WHAT THE TASK REQUIRES –
Determine the count of lines containing "Ingeniería" in the entries below and return only that figure.

RECORDS FOR THIS EXERCISE –
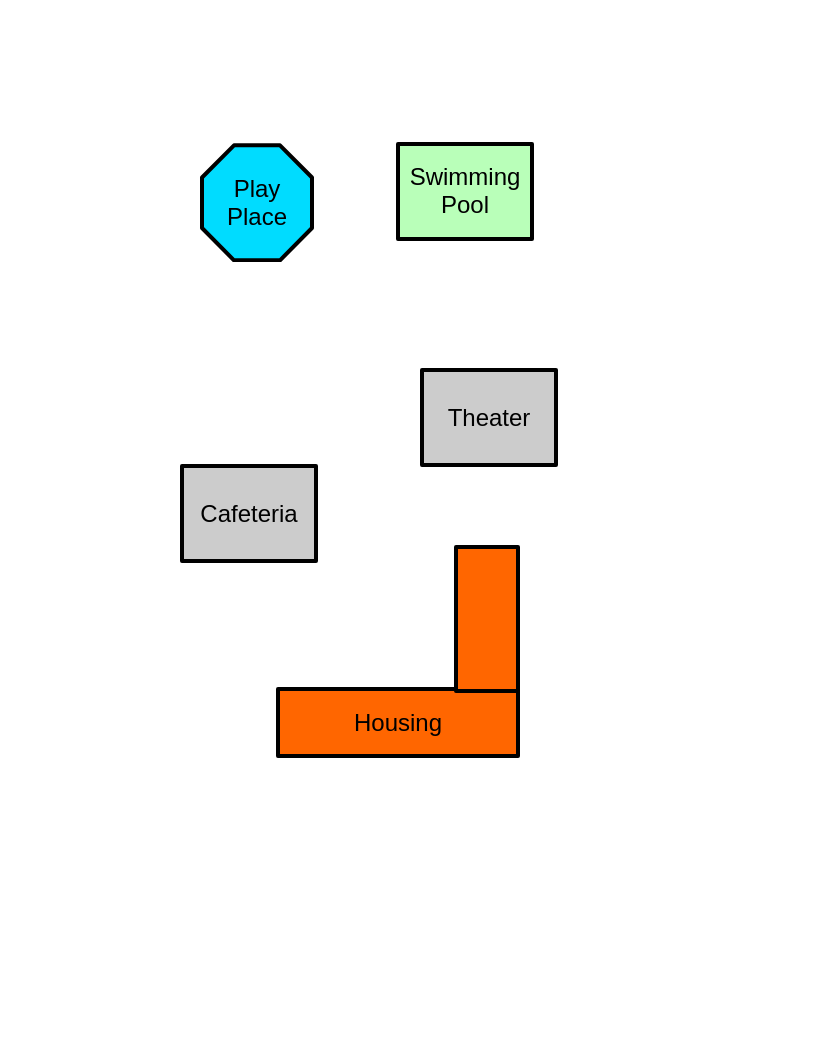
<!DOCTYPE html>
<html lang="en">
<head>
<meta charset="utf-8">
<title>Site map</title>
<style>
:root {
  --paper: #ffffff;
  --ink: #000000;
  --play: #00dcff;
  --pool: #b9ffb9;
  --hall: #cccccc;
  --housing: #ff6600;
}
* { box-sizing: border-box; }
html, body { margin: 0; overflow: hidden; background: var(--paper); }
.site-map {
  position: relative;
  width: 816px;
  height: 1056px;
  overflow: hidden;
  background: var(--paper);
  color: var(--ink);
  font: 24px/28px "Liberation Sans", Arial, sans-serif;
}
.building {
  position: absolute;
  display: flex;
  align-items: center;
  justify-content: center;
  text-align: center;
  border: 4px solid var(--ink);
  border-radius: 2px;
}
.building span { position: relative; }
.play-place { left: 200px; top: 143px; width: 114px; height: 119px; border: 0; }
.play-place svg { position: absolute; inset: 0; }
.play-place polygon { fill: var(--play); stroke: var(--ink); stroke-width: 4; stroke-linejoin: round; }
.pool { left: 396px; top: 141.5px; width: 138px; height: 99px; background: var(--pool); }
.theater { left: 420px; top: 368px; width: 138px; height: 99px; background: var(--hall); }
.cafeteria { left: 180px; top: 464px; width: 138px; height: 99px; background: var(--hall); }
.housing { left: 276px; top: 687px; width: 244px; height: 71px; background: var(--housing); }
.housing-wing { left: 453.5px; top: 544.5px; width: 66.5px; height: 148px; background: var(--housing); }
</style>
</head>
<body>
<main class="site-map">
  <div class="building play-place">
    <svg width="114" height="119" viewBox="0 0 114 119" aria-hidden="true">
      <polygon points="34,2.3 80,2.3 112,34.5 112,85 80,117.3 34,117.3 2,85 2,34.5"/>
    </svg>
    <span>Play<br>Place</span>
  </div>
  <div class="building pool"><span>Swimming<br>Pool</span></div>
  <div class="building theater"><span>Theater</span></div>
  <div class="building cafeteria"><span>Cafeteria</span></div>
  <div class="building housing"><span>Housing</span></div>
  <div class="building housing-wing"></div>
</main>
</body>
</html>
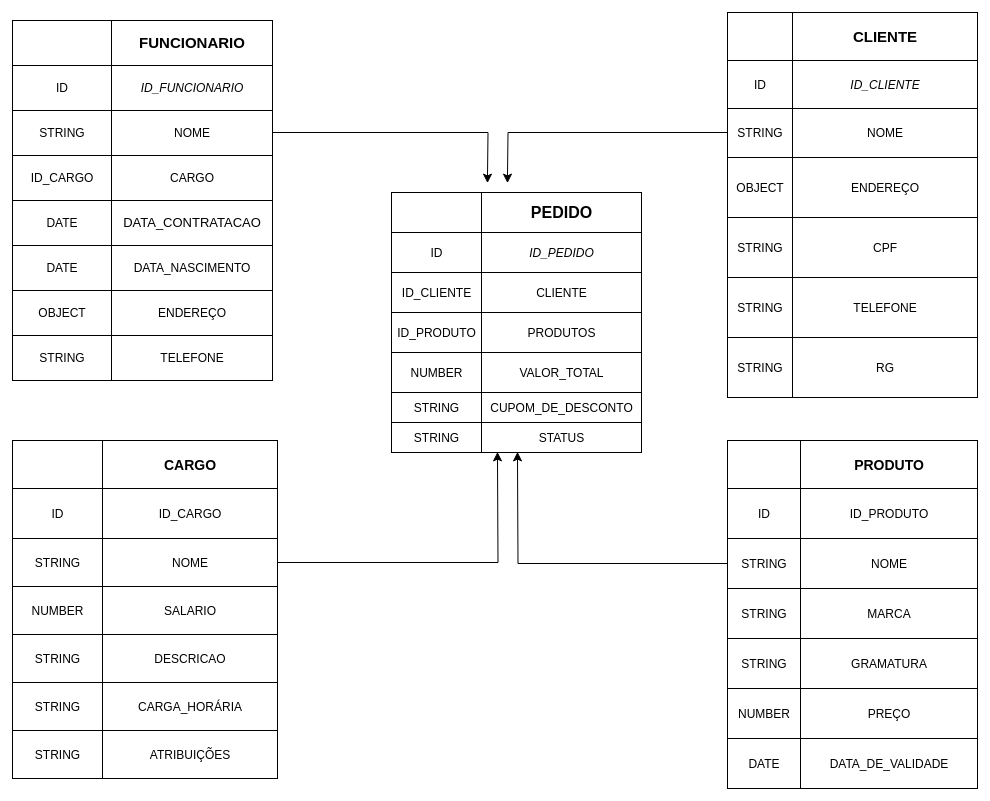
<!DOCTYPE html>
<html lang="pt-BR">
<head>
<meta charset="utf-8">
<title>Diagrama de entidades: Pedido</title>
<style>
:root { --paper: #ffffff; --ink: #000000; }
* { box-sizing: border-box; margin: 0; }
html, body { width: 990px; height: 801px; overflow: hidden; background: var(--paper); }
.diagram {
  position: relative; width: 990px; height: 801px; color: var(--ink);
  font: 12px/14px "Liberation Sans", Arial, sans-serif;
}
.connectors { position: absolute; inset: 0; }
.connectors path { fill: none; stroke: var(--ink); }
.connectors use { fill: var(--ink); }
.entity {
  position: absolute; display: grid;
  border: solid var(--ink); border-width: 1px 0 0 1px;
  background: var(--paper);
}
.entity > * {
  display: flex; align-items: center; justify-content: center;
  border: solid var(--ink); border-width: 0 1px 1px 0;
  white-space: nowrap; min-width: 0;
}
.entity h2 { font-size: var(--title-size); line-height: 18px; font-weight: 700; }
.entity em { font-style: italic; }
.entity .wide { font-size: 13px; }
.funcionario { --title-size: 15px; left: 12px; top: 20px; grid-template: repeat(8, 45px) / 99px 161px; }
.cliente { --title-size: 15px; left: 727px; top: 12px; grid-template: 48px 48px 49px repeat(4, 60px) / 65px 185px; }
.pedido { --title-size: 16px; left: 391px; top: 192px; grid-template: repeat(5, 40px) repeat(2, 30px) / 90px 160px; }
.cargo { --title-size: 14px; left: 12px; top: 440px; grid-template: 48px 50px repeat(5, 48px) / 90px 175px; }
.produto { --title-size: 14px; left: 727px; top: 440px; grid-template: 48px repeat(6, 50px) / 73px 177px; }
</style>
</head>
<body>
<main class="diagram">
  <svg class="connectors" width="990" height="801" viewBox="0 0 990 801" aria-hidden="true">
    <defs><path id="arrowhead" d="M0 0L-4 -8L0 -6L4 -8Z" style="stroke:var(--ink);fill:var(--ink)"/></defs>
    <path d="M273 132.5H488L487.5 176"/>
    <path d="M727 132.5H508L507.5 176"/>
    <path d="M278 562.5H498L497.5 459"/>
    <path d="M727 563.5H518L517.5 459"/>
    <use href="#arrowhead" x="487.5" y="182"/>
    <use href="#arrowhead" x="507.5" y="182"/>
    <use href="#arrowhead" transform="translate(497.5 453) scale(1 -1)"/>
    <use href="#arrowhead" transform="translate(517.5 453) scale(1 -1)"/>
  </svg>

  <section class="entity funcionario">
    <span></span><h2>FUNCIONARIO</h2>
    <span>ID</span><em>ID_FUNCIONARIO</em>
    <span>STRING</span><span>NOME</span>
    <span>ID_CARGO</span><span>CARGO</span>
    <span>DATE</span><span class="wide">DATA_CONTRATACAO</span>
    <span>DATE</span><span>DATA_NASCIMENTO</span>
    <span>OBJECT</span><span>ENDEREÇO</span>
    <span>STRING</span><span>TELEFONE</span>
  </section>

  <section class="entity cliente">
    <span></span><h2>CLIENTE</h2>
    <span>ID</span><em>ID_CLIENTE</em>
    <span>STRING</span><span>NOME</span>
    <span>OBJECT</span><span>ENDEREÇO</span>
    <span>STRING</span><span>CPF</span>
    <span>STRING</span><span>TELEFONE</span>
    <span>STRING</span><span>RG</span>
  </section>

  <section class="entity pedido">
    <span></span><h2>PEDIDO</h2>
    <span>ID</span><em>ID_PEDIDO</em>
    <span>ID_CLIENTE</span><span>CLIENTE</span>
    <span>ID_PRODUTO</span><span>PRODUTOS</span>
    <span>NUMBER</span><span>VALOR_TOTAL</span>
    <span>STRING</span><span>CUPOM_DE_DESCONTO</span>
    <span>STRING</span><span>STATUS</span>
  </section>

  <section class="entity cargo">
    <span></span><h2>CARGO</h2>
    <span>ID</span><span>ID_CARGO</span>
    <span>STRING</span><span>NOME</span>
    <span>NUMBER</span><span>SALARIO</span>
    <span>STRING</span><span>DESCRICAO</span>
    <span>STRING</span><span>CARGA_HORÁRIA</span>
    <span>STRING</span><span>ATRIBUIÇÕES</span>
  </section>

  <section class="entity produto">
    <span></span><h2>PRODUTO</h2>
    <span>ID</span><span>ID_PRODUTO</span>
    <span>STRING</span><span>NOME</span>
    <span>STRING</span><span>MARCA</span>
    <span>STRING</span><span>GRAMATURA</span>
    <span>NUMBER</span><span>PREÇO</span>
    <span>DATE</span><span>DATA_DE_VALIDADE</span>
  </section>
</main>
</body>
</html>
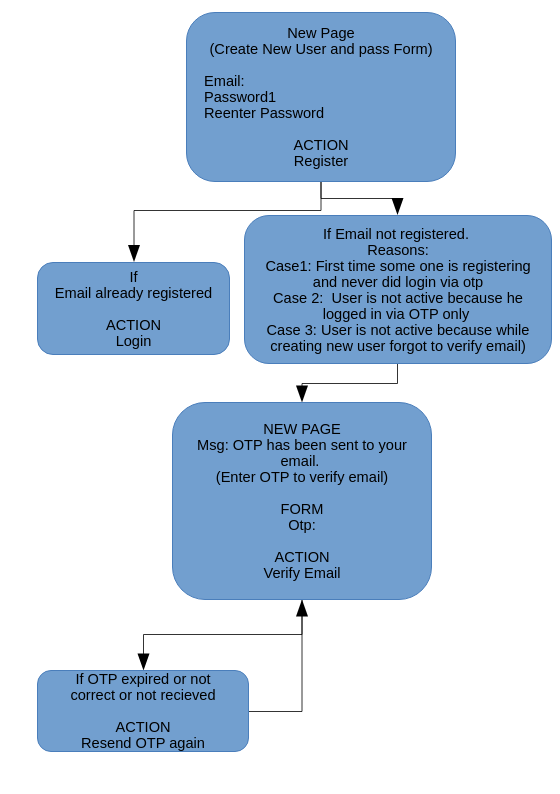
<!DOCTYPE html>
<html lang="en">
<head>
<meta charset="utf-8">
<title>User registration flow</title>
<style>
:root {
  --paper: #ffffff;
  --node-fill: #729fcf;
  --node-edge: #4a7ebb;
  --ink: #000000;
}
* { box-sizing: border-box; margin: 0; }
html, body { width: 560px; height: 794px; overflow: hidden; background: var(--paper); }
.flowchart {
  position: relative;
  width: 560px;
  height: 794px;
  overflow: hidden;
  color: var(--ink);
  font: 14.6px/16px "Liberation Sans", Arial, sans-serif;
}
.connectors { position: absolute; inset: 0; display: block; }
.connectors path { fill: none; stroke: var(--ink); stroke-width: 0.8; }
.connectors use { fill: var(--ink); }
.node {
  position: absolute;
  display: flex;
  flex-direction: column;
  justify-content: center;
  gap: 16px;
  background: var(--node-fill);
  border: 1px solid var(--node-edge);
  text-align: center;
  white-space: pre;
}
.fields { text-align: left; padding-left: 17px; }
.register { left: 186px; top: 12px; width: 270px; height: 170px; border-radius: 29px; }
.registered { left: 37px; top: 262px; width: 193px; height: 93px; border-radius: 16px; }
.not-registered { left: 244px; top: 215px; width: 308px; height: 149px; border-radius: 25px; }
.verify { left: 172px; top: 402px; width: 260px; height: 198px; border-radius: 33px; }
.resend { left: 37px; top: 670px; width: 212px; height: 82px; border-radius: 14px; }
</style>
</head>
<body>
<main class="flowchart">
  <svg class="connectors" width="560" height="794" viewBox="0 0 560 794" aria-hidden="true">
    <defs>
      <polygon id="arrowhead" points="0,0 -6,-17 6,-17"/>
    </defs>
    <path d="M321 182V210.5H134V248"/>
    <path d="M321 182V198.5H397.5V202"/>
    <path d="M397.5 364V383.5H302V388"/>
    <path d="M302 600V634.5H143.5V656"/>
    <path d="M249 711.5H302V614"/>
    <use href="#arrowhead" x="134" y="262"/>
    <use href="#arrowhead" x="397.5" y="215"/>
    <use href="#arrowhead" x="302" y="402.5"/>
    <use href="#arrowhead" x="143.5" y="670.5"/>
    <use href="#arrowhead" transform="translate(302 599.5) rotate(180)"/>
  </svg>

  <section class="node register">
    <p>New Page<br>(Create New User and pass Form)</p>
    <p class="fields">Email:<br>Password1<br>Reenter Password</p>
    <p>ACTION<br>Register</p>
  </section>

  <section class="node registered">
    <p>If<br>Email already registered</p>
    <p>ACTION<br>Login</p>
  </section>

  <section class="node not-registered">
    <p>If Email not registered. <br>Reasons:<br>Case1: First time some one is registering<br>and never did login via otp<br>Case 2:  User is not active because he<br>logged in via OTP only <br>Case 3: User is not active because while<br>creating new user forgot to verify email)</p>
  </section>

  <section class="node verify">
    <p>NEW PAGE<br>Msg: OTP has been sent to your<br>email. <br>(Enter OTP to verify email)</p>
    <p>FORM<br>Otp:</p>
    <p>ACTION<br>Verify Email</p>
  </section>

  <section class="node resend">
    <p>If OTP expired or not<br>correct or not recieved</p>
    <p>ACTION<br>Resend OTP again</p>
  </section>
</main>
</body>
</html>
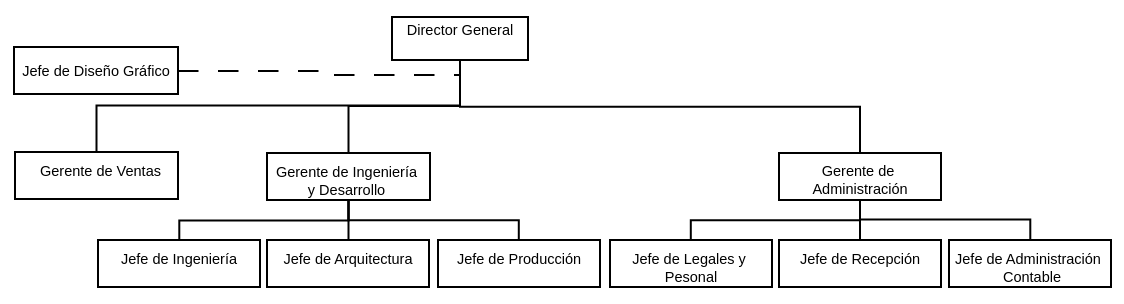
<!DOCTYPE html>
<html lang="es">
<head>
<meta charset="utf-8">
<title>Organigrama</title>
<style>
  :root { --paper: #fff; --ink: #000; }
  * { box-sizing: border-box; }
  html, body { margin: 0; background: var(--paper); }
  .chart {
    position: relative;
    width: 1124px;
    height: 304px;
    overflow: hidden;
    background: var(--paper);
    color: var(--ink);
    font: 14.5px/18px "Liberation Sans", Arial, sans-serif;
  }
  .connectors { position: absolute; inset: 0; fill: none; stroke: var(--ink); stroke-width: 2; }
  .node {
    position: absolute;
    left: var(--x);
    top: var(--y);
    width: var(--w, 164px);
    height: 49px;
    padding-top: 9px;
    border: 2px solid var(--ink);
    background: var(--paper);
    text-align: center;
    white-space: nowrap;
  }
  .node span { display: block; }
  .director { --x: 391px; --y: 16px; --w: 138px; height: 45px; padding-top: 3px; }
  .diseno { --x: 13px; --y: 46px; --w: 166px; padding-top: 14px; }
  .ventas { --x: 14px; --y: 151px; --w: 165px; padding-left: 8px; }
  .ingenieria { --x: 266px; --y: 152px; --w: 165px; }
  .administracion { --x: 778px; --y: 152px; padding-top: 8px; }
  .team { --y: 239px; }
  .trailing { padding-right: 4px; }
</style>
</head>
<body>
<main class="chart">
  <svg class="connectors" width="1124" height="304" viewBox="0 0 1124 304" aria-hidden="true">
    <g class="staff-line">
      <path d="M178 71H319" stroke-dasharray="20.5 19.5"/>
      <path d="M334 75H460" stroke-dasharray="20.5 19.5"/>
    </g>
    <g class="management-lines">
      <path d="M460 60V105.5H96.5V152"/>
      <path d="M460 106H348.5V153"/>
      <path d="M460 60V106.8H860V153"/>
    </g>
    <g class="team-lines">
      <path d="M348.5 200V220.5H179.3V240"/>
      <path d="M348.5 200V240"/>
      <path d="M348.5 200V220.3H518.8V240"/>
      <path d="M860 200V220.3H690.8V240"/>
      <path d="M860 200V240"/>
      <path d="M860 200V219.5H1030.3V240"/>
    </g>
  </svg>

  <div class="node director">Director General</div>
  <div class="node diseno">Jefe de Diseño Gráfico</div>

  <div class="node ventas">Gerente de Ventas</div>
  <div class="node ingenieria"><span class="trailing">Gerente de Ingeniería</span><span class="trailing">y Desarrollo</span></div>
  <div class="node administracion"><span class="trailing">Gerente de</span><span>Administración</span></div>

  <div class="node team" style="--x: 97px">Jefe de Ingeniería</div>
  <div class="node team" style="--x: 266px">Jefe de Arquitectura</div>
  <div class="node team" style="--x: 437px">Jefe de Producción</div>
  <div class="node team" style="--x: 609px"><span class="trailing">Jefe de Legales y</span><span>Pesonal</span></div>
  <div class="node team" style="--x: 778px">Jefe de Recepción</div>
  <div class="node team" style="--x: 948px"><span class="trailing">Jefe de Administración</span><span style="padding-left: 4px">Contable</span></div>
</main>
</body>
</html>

RESULT –
2